Some of the elements reminded me of the pass Jaromir Jagr made to Mario Lemieux back in the 2001 playoffs. Just as a warning now, this could also just be an excuse to bring this highlight back and fun memory (it happened Game 1 against Buffalo on my birthday and is my favorite Penguin game birthday related moment).

Some aspects of the two plays were different, as two different hockey plays always are. Jagr didn’t have to be as precise as Crosby, he just made an area pass off the wall for Lemieux to skate into the puck, the real genius of the Jagr move was drawing in the defenders and beating them. Whereas down by the net Crosby had to be a lot more refined in his pass and the actual pass itself was the impressive part.

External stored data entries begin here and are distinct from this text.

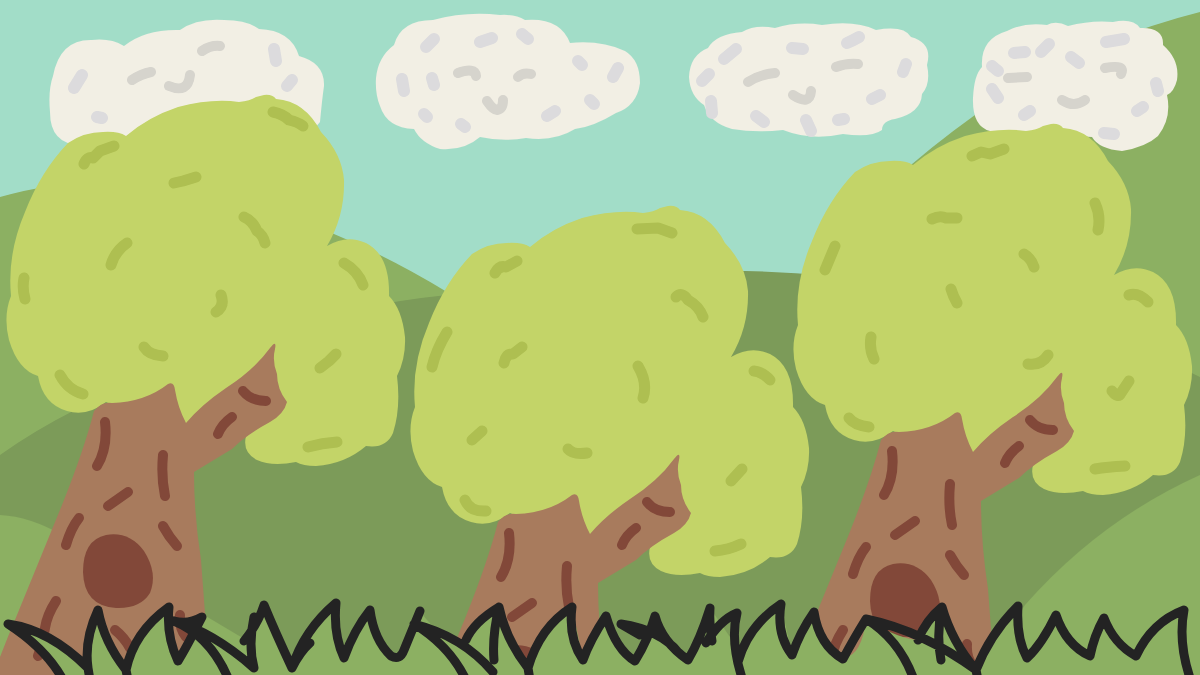
<!DOCTYPE html>
<html lang="en">
<head>
<meta charset="utf-8">
<title>Woodland with sleepy clouds</title>
<style>
:root {
  --sky: #a2ddc8;
  --hill-light: #8cb062;
  --hill-dark: #7c9b59;
  --cloud: #f2efe4;
  --cloud-puff: #dcdbdd;
  --cloud-face: #d6d4cd;
  --leaf: #c3d468;
  --leaf-mark: #aebf51;
  --bark: #a87b5d;
  --bark-mark: #824839;
  --ink: #232323;
}
html, body { margin: 0; overflow: hidden; }
.scene { display: block; width: 1200px; height: 675px; background: var(--sky); }
.hill-light { fill: var(--hill-light); }
.hill-dark { fill: var(--hill-dark); }
.cloud { fill: var(--cloud); }
.puffs, .face, .leaf-marks, .bark-marks { fill: none; stroke-linecap: round; stroke-linejoin: round; }
.puffs { stroke: var(--cloud-puff); stroke-width: 12; }
.face { stroke: var(--cloud-face); stroke-width: 10; }
.crown { fill: var(--leaf); }
.leaf-marks { stroke: var(--leaf-mark); stroke-width: 11; }
.bark { fill: var(--bark); }
.hollow { fill: var(--bark-mark); }
.bark-marks { stroke: var(--bark-mark); stroke-width: 10; }
.grass-fill { fill: var(--hill-light); }
.grass-line { fill: none; stroke: var(--ink); stroke-width: 9; stroke-linecap: round; stroke-linejoin: round; }
</style>
</head>
<body>
<svg class="scene" viewBox="0 0 1200 675" role="img" aria-label="Three leafy trees on green hills under four sleepy clouds">
  <defs>
    <g id="tree">
      <path class="crown" d="M264 95Q272 94 276 99Q305 101 321 132Q342 154 344 180Q345 216 327 246Q347 234 366 243Q390 255 389 296Q402 309 405 337Q406 358 397 376Q401 408 393 433Q386 449 366 446Q345 464 316 466Q303 466 296 462Q272 467 257 460Q242 452 246 436L194 440L106 402Q87 417 67 411Q43 404 38 376Q18 370 9 340Q3 316 11 296Q7 254 25 212Q41 171 68 143Q84 132 103 132Q118 131 126 136Q148 117 178 107Q212 98 239 102Q250 101 256 97Z"/>
      <path class="bark" d="M94 411Q102 401 112 403Q145 402 168 384Q174 381 175 390Q178 408 186 423Q201 405 226 388Q254 370 270 348Q277 339 275 349Q272 361 277 374Q277 389 287 402Q284 414 270 422Q246 435 232 449L194 472Q194 515 201 560L207 640L216 690H-12Q0 655 17 615L62 505Q84 450 94 411Z"/>
      <path class="hollow" d="M83 572Q83 540 106 535Q129 531 144 551Q158 573 150 593Q140 609 116 608Q84 606 83 572Z"/>
      <path class="bark-marks" d="M105 422Q108 448 97 466M163 455Q161 477 165 496M108 506L128 492M79 518Q71 528 66 545M163 526Q169 537 177 546M218 434Q222 424 232 417M243 391Q251 401 266 401M56 601Q47 615 45 628Q42 645 38 656M115 630Q124 637 130 648M180 615Q179 628 186 637"/>
    </g>
  </defs>

  <g id="hills">
    <path class="hill-light" d="M0 197Q120 162 265 208Q360 239 447 292L500 675H0Z"/>
    <path class="hill-light" d="M1200 12Q1080 42 975 115Q870 190 795 285V675H1200Z"/>
    <path class="hill-dark" d="M0 455Q70 405 170 370Q300 310 447 295Q590 266 745 271Q1000 277 1200 377V675H0Z"/>
    <path class="hill-light" d="M0 515Q60 518 130 590Q170 630 200 675H0Z"/>
    <path class="hill-light" d="M1200 475Q1100 520 1025 605L980 675H1200Z"/>
  </g>

  <g id="clouds">
    <path class="cloud" d="M50 112Q48 90 53 76Q60 39 92 40Q111 38 124 46Q145 29 180 30Q197 18 224 20Q247 20 259 29Q291 30 299 56Q325 63 324 86Q322 100 320 122L300 145H80Q50 144 50 112Z"/>
    <path class="cloud" d="M376 78Q378 57 394 45Q401 20 433 20Q466 11 500 15Q515 14 525 20Q560 17 570 43Q601 40 625 51Q640 60 640 83Q637 106 616 113Q593 127 575 129Q554 142 526 138Q503 142 480 137Q464 151 440 149Q421 143 414 129Q387 128 380 106Q375 94 376 78Z"/>
    <path class="cloud" d="M689 77Q690 55 708 48Q716 34 742 32Q755 24 775 28Q798 21 822 25Q855 20 876 30Q904 25 911 37Q933 43 927 65Q931 84 922 94Q921 113 895 119Q882 121 882 130Q871 138 843 134Q811 141 783 130Q756 133 732 129Q710 123 704 105Q690 96 689 77Z"/>
    <path class="cloud" d="M973 98Q974 75 982 67Q980 39 1007 31Q1024 22 1047 25Q1056 20 1068 26Q1091 20 1113 22Q1133 18 1140 28Q1164 27 1163 45Q1180 60 1177 80Q1174 92 1167 95Q1172 118 1158 136Q1146 147 1122 151Q1099 149 1092 137L990 131Q972 126 973 98Z"/>
    <path class="puffs" d="M74 88L82 75M97 117L102 118M274 49L276 61M287 86L292 80M426 47L434 39M480 42Q486 40 492 38M522 34L528 39M402 79L404 91M432 78L434 85M424 114L427 117M461 124L465 127M547 116L555 111M578 61L582 65M613 77L618 68M590 100L594 104M724 59L736 49M792 48L803 49M847 43Q852 41 859 37M903 72L906 64M702 81L709 74M711 101L712 113M756 116L764 122M806 120L811 131M838 120L844 119M872 99L880 95M1014 53L1025 52M1041 52L1049 44M1071 57L1079 63M1106 42L1124 39M992 66L998 71M992 89L998 98M1024 115L1030 111M1156 83L1158 91M1137 111L1143 107M1104 133L1114 134"/>
    <path class="face" d="M202 51Q211 45 220 46M132 80Q141 74 151 72M169 86Q188 94 190 75M458 73Q475 67 476 76M518 77Q523 72 531 74M487 101Q493 110 497 110Q503 109 503 100M748 82Q761 74 775 73M836 67Q846 63 858 64M793 95Q810 106 811 91M1008 78L1027 77M1105 68Q1126 64 1121 74M1062 100Q1074 108 1085 100"/>
  </g>

  <g id="trees">
    <g id="tree-left">
      <use href="#tree"/>
      <path class="leaf-marks" d="M84 164Q87 156 93 158L100 151L114 146M174 183L183 181L196 177M273 112Q283 114 289 120Q298 122 303 126M244 217Q253 221 257 231Q263 235 265 243M111 265Q115 251 127 243M24 278Q22 288 25 299M221 295Q225 306 216 312M344 263Q358 271 363 285M320 368L329 361L336 354M144 347Q149 355 163 356M60 375Q68 390 83 394M308 447Q322 443 337 442"/>
    </g>
    <g id="tree-middle">
      <use href="#tree" x="404" y="111"/>
      <path class="leaf-marks" d="M495 273Q499 265 506 267L517 261M637 229L658 228L672 233M676 297Q682 291 688 300Q699 306 703 317M447 332Q436 350 432 367M504 363Q506 353 513 354L522 347M638 366Q648 383 643 398M754 371Q763 372 770 380M731 481L742 469M472 440L482 431M568 449Q573 455 587 453M465 500Q470 512 486 511M715 551Q728 550 741 544"/>
    </g>
    <g id="tree-right">
      <use href="#tree" x="787" y="29"/>
      <path class="leaf-marks" d="M972 156L981 152L990 154L1004 149M932 219Q940 215 946 218L957 218M1095 203Q1101 216 1098 230M835 246L825 270M1024 254Q1031 258 1034 267M951 289Q953 296 957 303M1129 295Q1138 292 1148 302M871 337Q869 349 874 359M1028 364Q1041 366 1048 355M1112 391Q1118 399 1121 393L1129 381M849 418Q854 425 869 427M1095 469Q1107 467 1125 466"/>
    </g>
  </g>

  <g id="grass">
    <path class="grass-fill" d="M8 624Q60 630 88 668L98 610Q104 645 126 670Q140 630 169 607L178 662L204 615L246 640L264 605L292 668Q310 625 336 603L344 658L370 610Q376 645 396 658Q404 655 420 611Q440 640 466 640L499 607Q504 645 528 668Q545 630 572 607L583 660L606 616Q622 650 637 660L655 616Q666 645 688 660L710 608L732 640L738 668Q755 625 781 604L792 655L814 612Q822 645 844 658Q862 655 866 619Q900 640 920 640L942 607Q950 640 976 668Q995 630 1018 606Q1018 640 1027 658Q1040 640 1056 615Q1070 645 1090 656L1104 618Q1118 642 1136 656Q1160 625 1184 610L1190 675H60Q40 640 8 624Z"/>
    <path class="grass-line" d="M62 678Q45 648 8 624Q50 630 88 668Q84 640 98 610Q104 642 126 670Q134 632 169 607Q166 636 178 661Q185 650 202 617Q188 625 174 621Q213 632 254 668Q248 645 254 617M174 621Q210 636 228 678M126 670L128 680M88 668L90 680M244 641Q258 624 264 605Q276 634 292 668Q304 630 336 603Q333 634 344 658Q354 630 370 610Q374 640 391 656Q400 661 404 650L420 611M292 668Q300 652 310 643M414 624Q462 636 493 672M414 624Q450 646 466 680M466 640Q474 622 499 607Q492 636 494 660M499 607Q506 640 528 668Q540 627 572 607Q568 638 583 660Q590 640 606 616Q616 650 635 661Q648 640 655 616Q662 642 688 660Q700 640 710 608Q709 625 712 641M528 668L530 680M621 624Q660 630 678 652M621 624L640 635M706 643Q720 620 737 613Q730 640 742 678M738 662Q748 626 781 604Q776 634 792 655Q800 632 814 612Q819 645 843 659Q853 640 866 619Q923 631 976 670Q990 634 1018 606Q1016 638 1027 658Q1042 644 1056 615Q1066 645 1090 656Q1094 636 1104 618Q1114 644 1136 656Q1152 622 1184 610Q1178 642 1190 678M866 619Q900 640 914 680M918 640Q926 620 942 607Q936 634 941 660M942 607Q952 642 976 670L978 680"/>
  </g>
</svg>
</body>
</html>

On the other side of the coin, Guentzel only had to keep his stick on the ice to steer the puck in for an easy on. The old goal was anything but, Lemieux still had to a lot to do on his own to finish the play with the always hilarious slap-shot breakaway goal (on no less than Dominik Hasek!) Always some gives and takes but certainly two of the more memorable highlight reels goals in Penguin history as far as the level of player involved and the appealing nature of the high-level skill being showcased.

As an unrelated sidebar, it’s hard to believe we’re only a few weeks away from the Jagr jersey retirement game. That’s been such a long time in the making for the player and organization to come back together once and for all but a moment that never felt like it would actually happen. A part of me still thinks Jagr is going to flake at the last moment or something will come up to prevent it, out of going on 25 years of starts and stops and close calls. It’s really going to happen though, with an all weekend event coming up here soon that will begin with a dinner and talk at the casino on the Friday before the game. (The jokes write themselves). I’ll write one too — no word if Phil Kessel will go unnoticed at the event playing hands of poker in the corner just waiting for the call back to the NHL.

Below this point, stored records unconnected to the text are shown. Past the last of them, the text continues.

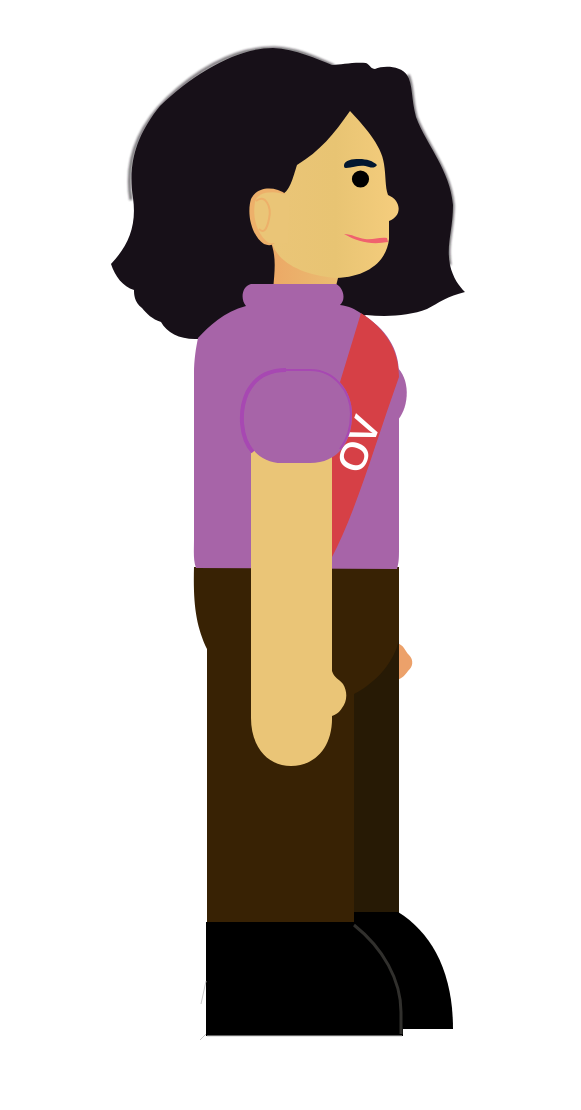
<!DOCTYPE html>
<html lang="en">
<head>
<meta charset="utf-8">
<title>Woman with a sash, side view</title>
<style>
:root {
  --paper: #ffffff;
  --hair: #171018;
  --skin: #eac577;
  --skin-warm: #edb06a;
  --skin-deep: #eca16a;
  --shirt: #a764a8;
  --shirt-line: #a748b2;
  --sash: #d64046;
  --trousers: #382204;
  --trousers-dark: #271a05;
  --shoe: #000000;
  --brow: #021730;
  --lips: #f0616e;
}
html, body { margin: 0; background: var(--paper); overflow: hidden; }
svg { display: block; width: 581px; height: 1110px; }
.hair { fill: var(--hair); }
.skin { fill: var(--skin); }
.far-hand { fill: var(--skin-deep); }
.shirt { fill: var(--shirt); }
.sash { fill: var(--sash); }
.trousers { fill: var(--trousers); }
.trousers-far { fill: var(--trousers-dark); }
.shoe { fill: var(--shoe); }
.sash-text { fill: var(--paper); font: 600 38px "Open Sans", "Noto Sans", sans-serif; }
</style>
</head>
<body>
<svg viewBox="0 0 581 1110" role="img" aria-label="Drawn woman in profile with dark hair, a purple shirt, a red sash and brown trousers">
  <defs>
    <linearGradient id="neck-tone" x1="0" y1="0" x2="1" y2="0">
      <stop offset="0" stop-color="#eca765"/>
      <stop offset="1" stop-color="#eabd72"/>
    </linearGradient>
    <linearGradient id="face-tone" x1="0" y1="0" x2="1" y2="0">
      <stop offset="0" stop-color="#eac577"/>
      <stop offset=".5" stop-color="#e8c473"/>
      <stop offset="1" stop-color="#f5cd7d"/>
    </linearGradient>
    <filter id="soft-edge" x="-5%" y="-5%" width="110%" height="110%"><feGaussianBlur stdDeviation="1"/></filter>
    <clipPath id="torso-clip">
      <path d="M194 568V374C194 344 206 326 240 308L361 313C386 328 399 346 399 374V568Z"/>
    </clipPath>
  </defs>

  <g id="hair">
    <path fill="none" stroke="var(--hair)" stroke-width="3" opacity=".6" filter="url(#soft-edge)" d="M131 200C125 163 137 128 168 98C203 65 238 48 274 48C300 49 318 59 334 66M408 75C413 84 411 98 416 117C427 146 450 170 453 205C453 230 446 245 450 265"/>
    <path class="hair" d="M111 264C128 246 137 226 133 198C127 160 139 132 160 106C195 72 238 48 273 48C296 49 317 59 332 65C341 65 352 62 366 63C370 65 371 69 375 69C384 65 401 66 407 75C413 84 411 98 416 117C427 146 450 170 453 205C453 230 446 245 450 265C453 278 459 286 465 292C448 296 438 303 427 309C409 316 387 317 366 315L345 325H262L198 339C181 340 167 333 161 322C152 319 147 314 142 308C134 302 134 294 134 290C123 287 115 276 111 264Z"/>
  </g>

  <g id="head">
    <path fill="url(#neck-tone)" d="M268 236C277 253 275 268 273 290H335L340 270L300 220Z"/>
    <path fill="url(#face-tone)" d="M350 111C362 124 382 145 384 164C386 176 385 187 388 195C401 200 403 216 389 221V239C387 260 369 277 336 278C301 275 278 262 272 243L280 195C290 193 293 177 297 165C320 151 334 134 350 111Z"/>
    <path fill="var(--skin-warm)" d="M286 194C275 186 257 186 251 199C246 216 253 237 264 244C271 247 277 244 280 236Z"/>
    <path class="skin" d="M290 196C274 190 258 191 255 202C252 219 258 236 269 243L288 244Z"/>
    <path fill="none" stroke="var(--skin-warm)" stroke-width="2" d="M256 201C265 193 272 207 269 219C267 229 264 234 259 229"/>
    <path fill="var(--brow)" d="M344 165C345 160 352 159 359 159C367 159 373 161 377 165C375 168 372 168 369 167C361 164 355 167 346 168C344 168 344 167 344 165Z"/>
    <circle cx="360.500" cy="179" r="8.600"/>
    <path fill="var(--lips)" d="M344 234C352 234 357 238 365 239C373 240 379 237 387 238L388 242C371 245 358 242 344 234Z"/>
  </g>

  <path class="far-hand" d="M397 643C404 645 405 651 409 655C414 660 413 667 408 671C405 675 403 678 397 680Z"/>

  <g id="legs">
    <path class="trousers-far" d="M352 640H399V915H352Z"/>
    <path class="trousers" d="M194 567H399V640C394 662 377 682 354 694V924H207V649C196 626 193 604 194 567Z"/>
  </g>

  <g id="shoes">
    <path class="shoe" d="M354 912H398C432 933 453 972 453 1029H380L354 926Z"/>
    <path class="shoe" d="M206 922H354C384 946 402 976 403 1010V1036H206Z"/>
    <path fill="none" stroke="#31302d" stroke-width="3" d="M354 925C383 948 401 980 401 1012V1034"/>
    <path fill="none" stroke="#c9c9c9" stroke-width="1" d="M206 981L201 1004M200 1040L206 1034M207 1036H402"/>
  </g>

  <g id="shirt">
    <path class="shirt" d="M396 366C410 378 410 405 398 420Z"/>
    <path class="shirt" d="M196 568C193 560 194 550 194 540V374C194 359 196 348 198 338C209 326 224 312 246 306C240 299 242 286 251 284H336C344 288 346 300 340 305C349 306 355 309 362 314C386 329 399 348 399 374V548C399 557 399 562 397 569Z"/>
    <path class="sash" clip-path="url(#torso-clip)" d="M361 313L340 382L331 450V559C356 512 374 447 399 377C399 348 384 328 361 313Z"/>
    <text class="sash-text" transform="translate(361 476) rotate(-69)" textLength="57" lengthAdjust="spacingAndGlyphs">OV</text>
  </g>

  <g id="near-arm">
    <path class="skin" d="M251 440H332V671C334 678 339 679 343 684C348 692 347 702 342 708C339 713 335 715 332 716C333 747 315 766 291 766C267 766 251 746 251 718Z"/>
    <path class="shirt" d="M242 414C242 389 259 369 286 369H310C335 369 352 390 352 415C352 442 338 463 310 463H282C257 463 242 442 242 414Z"/>
    <path fill="none" stroke="var(--shirt-line)" stroke-width="4" d="M253 452C240 438 239 411 247 393C255 377 269 370 286 370"/>
    <path fill="none" stroke="var(--shirt-line)" stroke-width="2" d="M284 370H310C334 370 351 391 351 414C351 429 347 440 340 449"/>
  </g>
</svg>
</body>
</html>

Anyways, nostalgia and the past is a hot ticket for the Penguins right now. They are in a tough spot otherwise now that the Crosby/Evgeni Malkin era is approaching the Lemieux/Jagr days of soon enough being over. (The current old guys probably still do have a few years left, so enjoy ‘em while you can). The Pens are no longer true championship contenders, but they’re not in a hurry to tear down their team. They’ve given out plenty of contracts with no movement clauses, brought in free agents and made big trades lately in the effort to compete — but haven’t been able to win as many games this season as they surely would have hoped and expected.

With all that frustration building up, sometimes the outlet can be to scream and yell and rush into the next phase of things. If this team isn’t a threat to win, the natural next step is to move on and rush to a rebuild in a hurry (never mind the facts and contractual nature that makes such a move about impossible in the current day). That line of thinking would miss out on the above Crosby highlight if there was no Guentzel to pass the puck to, and closes the door for more special moments in the future. This line of thinking is surely more than a little zen, but it’s ok to relax and take the late-stage Crosby/Malkin days as they come. There could still be some good moments yet ahead.

Players like Crosby and Jagr only come around every once in a while, and there’s nothing wrong with enjoying the moments they provide before it all just turns into memories.